#### Task goal
Reproduce word for word the lines between those holding "186L254 188L267 177L255" and "218Q348 211 364", inclusive, and nothing else from the data below.

[Collected data]
__________________________________________________

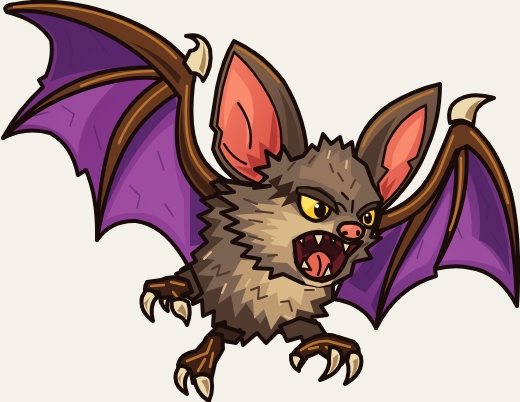
<!DOCTYPE html>
<html lang="en">
<head>
<meta charset="utf-8">
<title>Angry bat</title>
<style>
:root{--paper:#f4f1ea;--ink:#190d0b;--bone:#68391f;--bone-lit:#b8742f;--bone-dark:#3f2015;--fur:#7d6352;--fur-dark:#513a2e;--fur-deep:#38241c;--fur-mid:#95775d;--tan:#bd9a70;--cream:#d9b988;--pink:#e9654f;--pink-lit:#f98a6d;--pink-dark:#b83a35;--violet:#843a8c;--violet-lit:#a452a5;--violet-dark:#4d2262;--claw:#ecd9ae;--claw-dark:#a98558;--eye:#fcc928}
html,body{margin:0;overflow:hidden;background:var(--paper)}
svg{display:block}
.outline{stroke:var(--ink);stroke-width:4;stroke-linejoin:round;stroke-linecap:round}
.thin{stroke:var(--ink);stroke-width:2.5;stroke-linejoin:round;stroke-linecap:round}
.line{fill:none;stroke:var(--ink);stroke-width:2.5;stroke-linecap:round;stroke-linejoin:round}
.bone{fill:var(--bone)}.bone-dark{fill:var(--bone-dark)}
.lit{fill:none;stroke:var(--bone-lit);stroke-width:2.5;stroke-linecap:round;stroke-linejoin:round}
.fur{fill:var(--fur)}.fur-dark{fill:var(--fur-dark)}.fur-deep{fill:var(--fur-deep)}.fur-mid{fill:var(--fur-mid)}.tan{fill:var(--tan)}.cream{fill:var(--cream)}
.pink{fill:url(#ear-pink)}.pink-lit{fill:var(--pink-lit)}.pink-dark{fill:var(--pink-dark)}
.violet-lit{fill:var(--violet-lit);opacity:.75}.violet-dark{fill:var(--violet-dark);opacity:.75}
.claw{fill:var(--claw)}.claw-dark{fill:var(--claw-dark)}
.vein{fill:none;stroke:var(--violet-dark);stroke-width:1.5;opacity:.6;stroke-linecap:round}
.tuft{fill:none;stroke:var(--fur-dark);stroke-width:2;stroke-linecap:round;stroke-linejoin:round}
.tuft-lit{fill:none;stroke:var(--cream);stroke-width:2;stroke-linecap:round;stroke-linejoin:round}
</style>
</head>
<body>
<svg width="520" height="402" viewBox="0 0 520 402" role="img" aria-label="Cartoon bat flying with its mouth open">
<defs>
<linearGradient id="left-skin" x1="0" y1="0" x2="1" y2="1"><stop offset="0" stop-color="#66306f"/><stop offset=".4" stop-color="#813388"/><stop offset="1" stop-color="#9b489f"/></linearGradient>
<linearGradient id="right-skin" x1="1" y1="0" x2="0" y2="1"><stop offset="0" stop-color="#5a2868"/><stop offset=".5" stop-color="#8b3f92"/><stop offset="1" stop-color="#6b2c78"/></linearGradient>
<linearGradient id="ear-pink" x1="0" y1="0" x2="1" y2="1"><stop offset="0" stop-color="#f58266"/><stop offset="1" stop-color="#d94c43"/></linearGradient>
<linearGradient id="ear-fur" x1="0" y1="0" x2="1" y2="1"><stop offset="0" stop-color="#8a6847"/><stop offset=".5" stop-color="#735645"/><stop offset="1" stop-color="#4e382e"/></linearGradient>
</defs>

<g id="left-wing">
<path class="outline" fill="url(#left-skin)" d="M7 12Q39 20 51 40Q54 58 46 76L39 80L43 87Q18 110 3 138Q26 126 50 133Q72 145 78 175L86 170Q98 198 97 240Q111 220 136 221Q166 225 188 266L202 258L230 192L194 150L184 62L110 14L42 3Z"/>
<path class="violet-dark" d="M14 10Q53 25 57 45Q58 65 50 82Q90 64 164 68L110 28L40 10ZM173 80Q133 108 118 150Q106 185 99 226Q118 174 145 140Q164 115 177 108ZM183 102Q177 150 190 180L190 246L206 244L226 192L194 162Z"/>
<path class="violet-lit" d="M14 126Q32 102 56 94Q84 82 122 79Q104 92 90 114Q78 136 78 156Q60 118 14 126ZM106 220Q123 178 144 152Q162 128 174 124Q171 168 184 200Q183 224 186 248Q165 210 134 213Q116 213 106 220Z"/>
<path class="vein" d="M66 30Q75 50 70 68M88 28L108 54M62 106L74 114L70 126M94 126L101 150M130 186L140 196L137 208M158 152L164 170M165 204L173 216M34 116L48 112"/>
<path class="bone outline" d="M183 70Q150 64 108 71Q52 82 3 138Q44 98 106 83Q140 75 162 79Q125 102 111 140Q98 182 97 240Q106 183 126 146Q145 112 180 92Z" stroke-width="3"/>
<path class="lit" d="M159 71Q119 70 81 86M171 83Q133 107 119 143"/>
<path class="bone outline" d="M7 12Q1 5 16 4Q50-2 88 7Q137 19 170 44L188 61Q198 70 193 84Q188 130 199 152Q209 173 233 184L219 209Q185 187 179 156Q174 132 180 98Q165 77 148 62Q103 24 46 13Q24 9 7 12Z"/>
<path class="lit" d="M14 7Q64 1 112 18Q153 33 176 58M187 86Q183 131 192 154Q202 175 217 184"/>
<path class="bone-dark" d="M182 108Q177 143 185 163Q197 190 217 201L221 194Q199 179 190 160Q183 143 182 108ZM128 41Q158 57 178 84L181 77Q160 52 128 41Z"/>
<path class="claw outline" d="M184 63L190 51Q198 50 198 44Q195 37 186 36Q204 32 210 49Q213 67 203 81Q201 73 191 73Z"/>
<path class="claw-dark" d="M203 43Q209 58 203 74L199 69Q204 56 203 43Z"/>
</g>

<g id="right-wing">
<path class="outline" fill="url(#right-skin)" d="M470 132Q500 162 512 207Q519 249 517 306Q500 273 471 268Q455 264 435 269L436 276Q397 287 376 328Q365 304 334 299L352 258L382 231L420 205L450 146Z"/>
<path class="violet-dark" d="M467 145Q496 185 508 245L510 276Q496 246 479 240Q484 200 464 159ZM452 157Q447 207 414 250Q392 276 376 315L371 305Q390 260 413 219ZM348 282L379 242L404 221Q391 263 365 293Z"/>
<path class="violet-lit" d="M462 177Q472 202 472 236Q494 250 504 272Q476 256 442 261Q460 222 462 177ZM450 190Q449 229 428 263Q405 273 389 291Q414 254 450 190Z"/>
<path class="vein" d="M474 180L488 205L487 220M455 222L462 238M423 240L417 258M374 264L364 277M492 234L502 250"/>
<path class="bone outline" d="M455 138Q462 206 435 268Q472 207 466 144ZM450 145Q423 197 403 236Q382 277 376 328Q387 283 411 244Q440 199 459 151Z" stroke-width="3"/>
<path class="bone outline" d="M381 214Q415 204 432 172Q443 148 451 128Q460 118 472 126Q499 149 511 194Q521 237 517 306Q515 234 501 196Q488 160 467 146L456 151Q447 175 437 191Q419 220 376 232Z"/>
<path class="lit" d="M389 216Q423 205 439 172L453 136M471 132Q497 156 508 203M461 158Q462 201 450 230"/>
<path class="claw outline" d="M450 123Q446 106 460 99Q473 92 494 98Q480 102 475 112L473 126Q462 117 450 123Z"/>
<path class="claw-dark" d="M465 117Q468 104 483 99Q475 104 472 121Z"/>
</g>

<g id="ears">
<path class="outline" fill="url(#ear-fur)" d="M355 160Q358 126 391 104Q414 90 440 84Q440 119 427 148Q414 183 382 211L351 199Z"/>
<path class="pink thin" d="M426 105Q398 118 386 146L382 166L388 170L378 183L381 206Q401 190 412 168L408 162L417 157Q427 132 426 105Z"/>
<path class="pink-lit" d="M422 116Q403 129 393 154L391 170L405 160Q418 139 422 116Z"/>
<path class="pink-dark" d="M381 186L389 176L386 188L397 177L384 203Z"/>
<path class="lit" d="M363 146Q373 121 398 107Q414 98 433 91"/>
<path class="fur-dark" d="M361 158Q374 132 397 116Q380 141 375 177L365 182Z"/>
<path class="outline" fill="url(#ear-fur)" d="M234 41Q223 59 217 88L211 126L216 132L213 149Q222 174 247 186L291 191L307 168Q309 124 284 82Q264 55 234 41Z"/>
<path class="pink thin" d="M234 52Q220 86 217 126L222 132L219 147Q228 172 260 184L276 158L281 151Q284 123 269 96Q255 70 234 52Z"/>
<path class="pink-lit" d="M233 68Q221 105 225 130Q230 105 239 99Q249 115 246 149Q260 111 248 88Z"/>
<path class="pink-dark" d="M273 110Q280 130 276 151L255 178L235 166L251 168L246 153L260 159L259 141L269 148Z"/>
<path class="line" d="M238 103Q254 124 250 148M224 144Q232 158 246 164" stroke="#b83a35"/>
<path class="fur-dark" d="M277 86Q301 118 301 163L287 160Q291 116 277 86Z"/>
<path class="lit" d="M237 47Q261 59 279 82"/>
</g>

<g id="body">
<path class="fur-dark outline" d="M222 180L211 183L221 194L201 200L213 209L198 216L210 225L200 233L207 242L192 254L196 261L181 270L189 277L178 284L192 289L193 304L202 300L203 316L214 311L213 326L225 322L226 337L240 330L243 345L257 333L266 343L278 331L293 338L298 328L319 326L312 317L327 315L321 306L333 300L333 285L350 274L345 258L300 190Z"/>
<path class="fur" d="M216 207L207 217L222 220L211 236L224 238L201 258L215 260L197 275L214 276L205 292L223 286L218 304L231 295L235 318L246 303L260 324L270 310L288 321L287 302L306 304L296 270L254 210Z"/>
<path class="tan" d="M241 260L232 276L243 274L233 293L246 288L241 304L253 299L254 319L264 309L271 330L281 315L294 325L297 309L314 313L310 301L326 296L322 283L333 276L296 262Z"/>
<path class="cream" d="M267 270L259 284L270 282L264 299L277 292L279 307L290 296L301 305L304 291L317 291L310 279Z"/>
<path class="tuft" d="M212 269L220 265L217 276L229 272M219 310L229 303L229 315M251 290L259 287L258 299L267 296M281 302L289 301L292 311M305 290L314 290M192 283L202 280"/>
<path class="tuft-lit" d="M250 279L246 286M285 316L292 319M226 284L222 293M211 252L204 259"/>
</g>

<g id="head">
<path class="fur outline" d="M270 186L254 188L267 177L255 169L269 166L266 151L279 160L283 146L291 160L303 156L312 145L318 150L323 134L331 144L340 137L343 148L352 142L354 156L366 165L373 184L382 199L379 214L371 237L381 238L366 249L371 258L354 262L351 275L333 284L320 286L302 283L283 274L270 278L272 269L254 268L260 259L242 256L251 247L232 242L244 235L225 228L238 222L221 213L237 208L215 194L234 192L218 180L249 185Z"/>
<path class="fur-mid" d="M318 156L326 148L327 160L339 151L340 163L351 156L351 175L361 186L353 201L345 198L333 189L313 180L299 178L301 165L311 168Z"/>
<path class="tan" d="M282 195L271 200L279 205L251 203L265 213L235 215L256 224L241 230L259 236L251 242L267 246L260 253L277 254L271 262L287 263L297 272L292 254L295 240L320 231L340 241L363 242L368 229L343 218L323 223L302 217L293 207Z"/>
<path class="cream" d="M294 214L281 211L288 221L266 218L279 229L260 230L277 238L270 244L287 247L293 236L319 228L339 239L347 241L338 223L323 225Z"/>
<path class="fur-deep" d="M268 181L283 174L278 186L294 181L290 193L301 187L320 187L334 197L341 213L331 209L324 219L304 217L295 202L281 207L288 196L267 200L278 191Z"/>
<path class="tuft" d="M244 199L257 204M249 220L262 222M249 236L263 240M268 256L277 255M288 170L295 162M309 163L315 156M338 173L343 181M355 180L351 188M333 172L330 164M256 211L273 213M360 247L368 243M351 262L358 255"/>
<path class="tuft-lit" d="M279 225L268 224M272 238L284 241M328 158L330 151M346 168L347 161"/>
</g>

<g id="eyes">
<path class="outline" fill="var(--eye)" d="M300 190Q319 191 331 208Q329 219 316 221Q301 218 299 203Z" stroke-width="3"/>
<path fill="#ffe46a" d="M303 194Q312 195 317 201L306 211Q300 203 303 194Z"/>
<path class="outline" fill="var(--eye)" d="M361 216Q367 208 376 208Q378 220 373 227Q366 229 361 223Z"/>
<ellipse cx="320" cy="210" rx="6" ry="8" fill="var(--ink)"/><ellipse cx="368" cy="218" rx="4" ry="6" fill="var(--ink)"/>
<circle cx="317" cy="206" r="2" fill="#fff"/><circle cx="367" cy="215" r="1.5" fill="#fff"/>
<path class="fur-dark thin" d="M297 188Q318 184 335 203L338 214Q322 198 297 193ZM357 214Q366 202 379 202L377 208Q366 209 359 219Z"/>
<path class="line" d="M337 203Q343 204 346 211M353 201L352 212M342 193L348 199"/>
</g>

<g id="muzzle">
<path class="fur-mid" d="M335 218Q348 211 364 225L365 241L348 246L331 237Z"/>
<path class="outline" fill="#651c22" d="M294 241Q314 226 334 236L347 244L362 242Q354 251 347 257Q340 278 322 282Q301 278 296 260Z"/>
<path fill="#321015" d="M301 244Q316 233 334 242L344 249L334 262L318 249L302 256Z"/>
<path class="thin" fill="var(--pink)" d="M304 272Q305 253 317 251Q325 249 331 260Q334 270 324 277Q313 281 304 272Z"/>
<path class="line" d="M318 256Q323 265 318 275" stroke="#9e2a30"/>
<path class="claw thin" d="M313 234L324 234Q322 243 318 247ZM342 242L351 244L345 255ZM300 268L304 258L311 270ZM322 278L329 264L332 275ZM298 240L304 237L303 246ZM330 237L336 240L333 245Z" stroke-width="1.5"/>
<path class="cream" d="M301 276Q318 287 334 278L331 284L319 287L306 284Z"/>
<path class="line" d="M295 262Q301 277 322 282Q339 279 346 261"/>
<path class="outline" fill="#ed765e" d="M338 230Q340 222 348 223Q360 221 364 230Q363 239 354 240Q342 240 338 230Z" stroke-width="3"/>
<path class="pink-lit" d="M342 227Q348 223 354 226L349 230Z"/>
<ellipse cx="345" cy="233" rx="3" ry="2" fill="var(--ink)"/><ellipse cx="358" cy="233" rx="2" ry="3" fill="var(--ink)"/>
</g>

<g id="left-hand-foot">
<path class="fur-dark outline" d="M191 267L176 274L180 281L165 284L193 300L202 293Z"/>
<path class="bone-dark outline" d="M188 281Q173 274 161 280L147 282Q143 289 147 295L159 292L161 303L170 299L174 306L185 303L182 295L192 292Z"/>
<path class="lit" d="M151 286L164 285M171 282L184 285M173 292L178 298"/>
<path class="claw outline" d="M146 290Q156 290 157 297Q149 305 153 321Q139 311 142 297ZM172 301Q180 296 188 302Q192 313 187 325Q184 317 176 315Q170 308 172 301ZM162 298L171 297Q165 302 168 311Q160 306 162 298Z" stroke-width="3"/>
<path class="claw-dark" d="M151 296Q145 304 148 312L144 303ZM182 304Q188 312 186 319Q182 312 177 311Z"/>
</g>

<g id="lower-foot">
<path class="fur-deep outline" d="M219 325L208 336L218 340L236 343L244 333Z"/>
<path class="bone-dark outline" d="M222 335Q207 331 204 342L196 351Q180 354 178 365L181 374L190 369L193 383L203 376L211 381L215 363L223 349Z"/>
<path class="lit" d="M212 340L207 353L187 361M205 359L198 371M213 353L210 367"/>
<path class="claw outline" d="M179 366Q188 365 189 372Q182 380 187 394Q173 386 176 373ZM194 377Q204 371 211 378Q214 390 209 401Q196 394 194 377Z" stroke-width="3"/>
<path class="claw-dark" d="M184 371Q178 379 182 387L178 378ZM207 379Q211 387 207 395Q206 386 201 381Z"/>
</g>

<g id="right-foot">
<path class="fur-dark outline" d="M280 326L287 341L301 337L306 346L326 335L319 324L300 318Z"/>
<path class="bone-dark outline" d="M306 341Q323 331 338 337L354 342Q361 348 358 357L347 355L342 364L331 360L319 352L307 357L300 367L292 363Q290 354 298 348Z"/>
<path class="lit" d="M301 350Q315 340 328 341L350 347M326 347L339 355M309 349L318 347"/>
<path class="claw outline" d="M330 347Q340 346 342 356Q342 373 320 380Q331 369 329 358ZM349 353Q357 349 361 357Q364 373 345 384Q351 372 347 361ZM291 355Q299 352 303 359Q298 364 299 371Q290 366 291 355Z" stroke-width="3"/>
<path class="claw-dark" d="M338 354Q339 366 329 374Q334 364 333 358ZM358 358Q359 371 351 377Q355 367 353 361Z"/>
</g>
</svg>
</body>
</html>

__________________________________________________

#### Result below
<path class="fur outline" d="M270 186L254 188L267 177L255 169L269 166L266 151L279 160L283 146L291 160L303 156L312 145L318 150L323 134L331 144L340 137L343 148L352 142L354 156L366 165L373 184L382 199L379 214L371 237L381 238L366 249L371 258L354 262L351 275L333 284L320 286L302 283L283 274L270 278L272 269L254 268L260 259L242 256L251 247L232 242L244 235L225 228L238 222L221 213L237 208L215 194L234 192L218 180L249 185Z"/>
<path class="fur-mid" d="M318 156L326 148L327 160L339 151L340 163L351 156L351 175L361 186L353 201L345 198L333 189L313 180L299 178L301 165L311 168Z"/>
<path class="tan" d="M282 195L271 200L279 205L251 203L265 213L235 215L256 224L241 230L259 236L251 242L267 246L260 253L277 254L271 262L287 263L297 272L292 254L295 240L320 231L340 241L363 242L368 229L343 218L323 223L302 217L293 207Z"/>
<path class="cream" d="M294 214L281 211L288 221L266 218L279 229L260 230L277 238L270 244L287 247L293 236L319 228L339 239L347 241L338 223L323 225Z"/>
<path class="fur-deep" d="M268 181L283 174L278 186L294 181L290 193L301 187L320 187L334 197L341 213L331 209L324 219L304 217L295 202L281 207L288 196L267 200L278 191Z"/>
<path class="tuft" d="M244 199L257 204M249 220L262 222M249 236L263 240M268 256L277 255M288 170L295 162M309 163L315 156M338 173L343 181M355 180L351 188M333 172L330 164M256 211L273 213M360 247L368 243M351 262L358 255"/>
<path class="tuft-lit" d="M279 225L268 224M272 238L284 241M328 158L330 151M346 168L347 161"/>
</g>

<g id="eyes">
<path class="outline" fill="var(--eye)" d="M300 190Q319 191 331 208Q329 219 316 221Q301 218 299 203Z" stroke-width="3"/>
<path fill="#ffe46a" d="M303 194Q312 195 317 201L306 211Q300 203 303 194Z"/>
<path class="outline" fill="var(--eye)" d="M361 216Q367 208 376 208Q378 220 373 227Q366 229 361 223Z"/>
<ellipse cx="320" cy="210" rx="6" ry="8" fill="var(--ink)"/><ellipse cx="368" cy="218" rx="4" ry="6" fill="var(--ink)"/>
<circle cx="317" cy="206" r="2" fill="#fff"/><circle cx="367" cy="215" r="1.5" fill="#fff"/>
<path class="fur-dark thin" d="M297 188Q318 184 335 203L338 214Q322 198 297 193ZM357 214Q366 202 379 202L377 208Q366 209 359 219Z"/>
<path class="line" d="M337 203Q343 204 346 211M353 201L352 212M342 193L348 199"/>
</g>

<g id="muzzle">
<path class="fur-mid" d="M335 218Q348 211 364 225L365 241L348 246L331 237Z"/>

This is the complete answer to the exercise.